$37 later the machine was mine. Goodwill of Indiana did a thorough job packing it up, and sent it along with a scrap of cloth, spool of thread, and full bobbin loaded up and ready to go. I plugged it in, turned it on, and realized I had no idea what half the knobs did. The machine didn’t come with a manual and I couldn’t find one online. So I did the unthinkable: I contacted Janome customer support. 15 minutes later, a PDF instruction manual landed in my inbox. Magic!
Some less than scrupulous companies are selling digital copies of the PDF, despite it being freely available from Janome. If you are looking for a copy you can download the Janome My Excel 4023 for free.
It’s an all-mechanical machine. Each of the 24 stitch patterns has a little metal disc with grooves for the needle positioning. I did a test swatch of each pattern on some scrap felt.
After a quick cleaning everything looks to be in good shape. The My Excel line was made in the 90s, so I’m guessing this machine is 15 years old, and is in incredible shape given that. It barely looks used and could probably use a professional once-over, but for $37 I feel like I got a really good deal.
Many people who do needlepoint don’t ‘finish’ them themselves. Instead they do the stitching, and then send the stitched canvas to a finisher to be turned into an ornament or a pillow. It’s not cheap – even a small ornament will set you back $30 for finishing, and the turnaround is incredibly long. The finishers used by my local needlepoint shop take months to return an ornament. So if you want it ready by Christmas, you need to finish your stitching by early fall. Eugh.
I was taught how to finish needlework in college, by a professor who forbid us from taking shortcuts like using glue, and absolutely considered the back-side of your stitching when grading. I looked at the little ornaments coming back from the finisher and thought, “how hard can this possibly be?”
As suspected it’s not that hard. A little tedious, but it’s absolutely something you can do yourself. I found a number of ornament tutorials online, although none of them was exactly what I wanted, so I made up my own by combining techniques I liked from each one. Here’s the result:
I think they both came out pretty well. I’ll need a little more practice to get the cording / seam perfectly even, but I think DIY finishing is well within reach for most people who do needlework.
It came out super huge, but I think a lot of that will felt down in the wash. We have a front loading washing machine so I’m a little nervous to try felting in that. The disadvantage of front loaders is that you can’t open them mid-cycle to check the progress of the felting. I may end up going over to a friend’s house to use their top loader.

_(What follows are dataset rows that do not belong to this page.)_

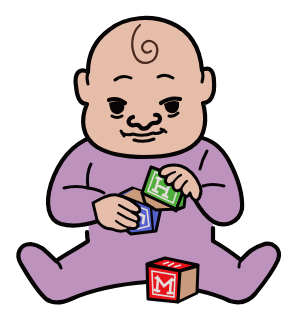
<!DOCTYPE html>
<html lang="en">
<head>
<meta charset="utf-8">
<title>Baby with toy blocks</title>
<style>
:root {
  --paper: #ffffff;
  --ink: #080506;
  --skin: #e5bda9;
  --curl: #4a2a1e;
  --suit: #bd93bd;
  --red: #e8141c;
  --green: #4fae3c;
  --blue: #5560cf;
  --wood: #c99a7c;
  --letter: #e3dcda;
}
html, body { margin: 0; background: var(--paper); overflow: hidden; }
svg { display: block; width: 298px; height: 324px; }
.outline { stroke: var(--ink); stroke-width: 4.2; stroke-linecap: round; stroke-linejoin: round; }
.line { fill: none; }
.fine { stroke-width: 3; }
.thin { stroke-width: 2.2; }
.suit { fill: var(--suit); }
.skin { fill: var(--skin); }
.ink { fill: var(--ink); }
.wood { fill: var(--wood); }
.red { fill: var(--red); }
.green { fill: var(--green); }
.blue { fill: var(--blue); }
.curl { fill: none; stroke: var(--curl); stroke-width: 2.2; stroke-linecap: round; }
.panel { fill: none; stroke: var(--letter); stroke-width: 1.6; }
.letter { fill: none; stroke: var(--letter); stroke-width: 2.6; stroke-linecap: square; }
</style>
</head>
<body>
<svg viewBox="0 0 298 324" role="img" aria-label="A baby in a purple suit sits and plays with toy blocks">
  <g id="suit">
    <path class="suit" d="M92 137C72 144 58 162 51 184C45 204 48 220 61 224C70 226 80 225 89 222L88 240C78 248 66 254 56 261C48 254 42 245 31 244C20 244 15 254 21 264C28 276 36 290 46 299C53 304 62 303 71 299C98 288 124 283 150 282C178 284 206 291 230 301C240 304 248 302 255 294C264 283 273 271 278 260C282 248 272 241 262 245C252 248 247 254 241 260C232 253 222 246 213 241L213 222C224 229 238 222 242 209C243 194 238 178 229 161C221 146 210 139 198 137Z"/>
    <g class="outline line">
      <path d="M92 137C72 144 58 162 51 184C45 204 48 220 61 224C72 227 86 225 98 221"/>
      <path d="M198 137C210 139 221 146 229 161C238 178 243 194 242 209C239 222 226 228 214 222C206 217 200 209 195 200"/>
      <path d="M87 232Q87 238 88 241C78 248 66 254 56 261C48 254 42 245 31 244C20 244 15 254 21 264C28 276 36 290 46 299C53 304 62 303 71 299C96 288 121 284 147 282"/>
      <path d="M213 228L213 241C222 246 232 253 241 260C247 254 252 248 262 245C272 241 282 248 278 260C273 271 264 283 255 294C248 302 240 304 230 301C220 296 209 293 196 290"/>
      <path class="fine" d="M91 164Q86 173 88 188Q76 185 64 188"/>
      <path class="fine" d="M88 188Q97 189 104 193"/>
      <path class="fine" d="M207 151Q202 160 200 169"/>
      <path class="fine" d="M203 186Q212 183 224 186"/>
      <path class="fine" d="M56 261Q60 264 61 268"/>
      <path class="fine" d="M241 260Q239 263 239 267"/>
    </g>
  </g>

  <g id="head">
    <path class="outline skin" d="M88 72C79 67 74 74 76 86C77 96 79 104 87 104C80 120 82 137 97 147C110 155 126 157 144 157C163 157 184 154 195 144C206 135 207 118 203 103C211 103 215 94 214 82C214 71 210 66 202 70C200 48 190 31 171 23C152 15 126 16 109 30C94 41 88 56 88 72Z"/>
    <path class="outline line fine" d="M88 72Q86 78 88 84M202 70Q204 76 202 82"/>
    <path class="curl" d="M140 25C131 33 130 48 136 58C142 66 155 64 157 53C159 43 150 38 144 43C139 49 146 56 151 51"/>
    <g id="face">
      <path class="outline line fine" d="M115 80Q122 74 131 78M158 77Q165 73 173 78"/>
      <path class="outline line" d="M109 100Q117 97 125 103"/>
      <path class="outline line" d="M161 103Q170 97 180 99"/>
      <path class="ink" d="M109 103Q117 99 124 104Q126 111 119 114Q112 115 110 108Z"/>
      <path class="ink" d="M164 104Q172 99 179 102Q180 111 174 113Q167 114 165 108Z"/>
      <path class="outline line fine" d="M112 116Q117 119 122 116M169 116Q174 117 178 113"/>
      <path class="outline line" d="M133 117C126 119 128 127 135 125Q139 124 141 128Q146 130 149 126Q152 122 156 123C162 122 161 114 155 115"/>
      <path class="outline line fine" d="M122 133Q127 136 133 134Q143 137 153 133Q159 135 164 130M121 131L124 136M161 129L166 132"/>
      <path class="outline line fine" d="M134 140Q144 143 154 139"/>
    </g>
  </g>

  <g id="blue-block">
    <path class="outline blue fine" d="M120 194L132 188L163 199L156 231L131 234L116 222Z"/>
    <path class="wood" d="M134 189L162 199L150 207L122 196Z"/>
    <path class="outline line thin" d="M120 195L151 207L162 200M151 207L153 231"/>
    <path class="panel" d="M136 206L147 210L149 226L137 229"/>
    <path class="letter" d="M139 214L144 216L143 223"/>
  </g>

  <g id="green-block">
    <path class="outline green fine" d="M151 167L187 180L176 211L142 193Z"/>
    <path class="outline wood fine" d="M142 193L176 209L156 210L145 203Z"/>
    <path class="outline green fine" d="M187 182L184 207L176 210Z"/>
    <path class="panel" d="M155 172L180 182L173 203L148 191Z"/>
    <path class="letter" d="M159 178L155 191M170 183L165 196M157 185L167 190M157 178L161 179M168 182L172 184M153 190L157 192M163 195L167 197"/>
  </g>

  <g id="left-hand">
    <path class="outline skin fine" d="M93 203C100 199 108 194 117 195C126 197 134 202 139 207C142 212 137 214 132 212C139 215 141 220 137 222C140 226 136 230 130 228C126 232 118 232 112 229C104 229 99 224 97 220Z"/>
    <path class="outline line thin" d="M119 205Q126 209 132 212M118 213Q127 219 137 222M116 221Q122 226 130 228"/>
  </g>

  <g id="right-hand">
    <path class="outline skin fine" d="M200 186C196 176 190 169 181 166C173 164 163 165 160 171C158 176 163 178 167 176C163 183 168 187 173 183C172 190 177 193 181 189C182 196 188 199 190 193C192 201 198 203 200 196Q202 191 200 186Z"/>
    <path class="outline line thin" d="M167 176Q171 173 175 172M173 183Q177 177 181 175M181 189Q184 183 187 181"/>
  </g>

  <g id="red-block">
    <path class="outline red fine" d="M147 264L165 258L198 265L180 271Z"/>
    <path class="outline red fine" d="M147 265L180 271L178 302L148 299Z"/>
    <path class="outline wood fine" d="M180 271L198 266L197 293L178 302Z"/>
    <path class="panel" d="M152 271L175 275L174 297L153 294Z"/>
    <path class="letter" d="M157 291L158 278L164 286L171 280L170 293M155 290L159 291M168 293L172 293M156 278L158 278M171 280L173 280"/>
    <path class="panel" d="M163 264L169 262M168 266L174 263M174 267L181 265"/>
  </g>
</svg>
</body>
</html>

It used 2 skeins of Ella Rae Classic worsted. Ravelry users can follow the project here.
I knit this for a friend of mine’s baby, and my daughter was kind enough to model it for me. It uses the Little Coffee Bean Cardigan pattern, which is a free Ravelry download. I modified the stripe pattern a bit to give it a sort of stained glass motif.
Each color block is 6 rows, with 1 row of black between each color change. It’s knit in Caron Simply Soft 100% acrylic yarn, which is a fairly heavy worsted weight. The 6 month size came out a little big on my 9 month old. Total yardage used was roughly 420 yards.
Colored stripes like these are a great way to use up odds and ends from other projects. You can make the stripes thicker or thinner depending on how much you have of each color. Just make sure to plan ahead so you don’t run out!
Looking for more details on the exact colors used? Check out the ravelry project page for this sweater.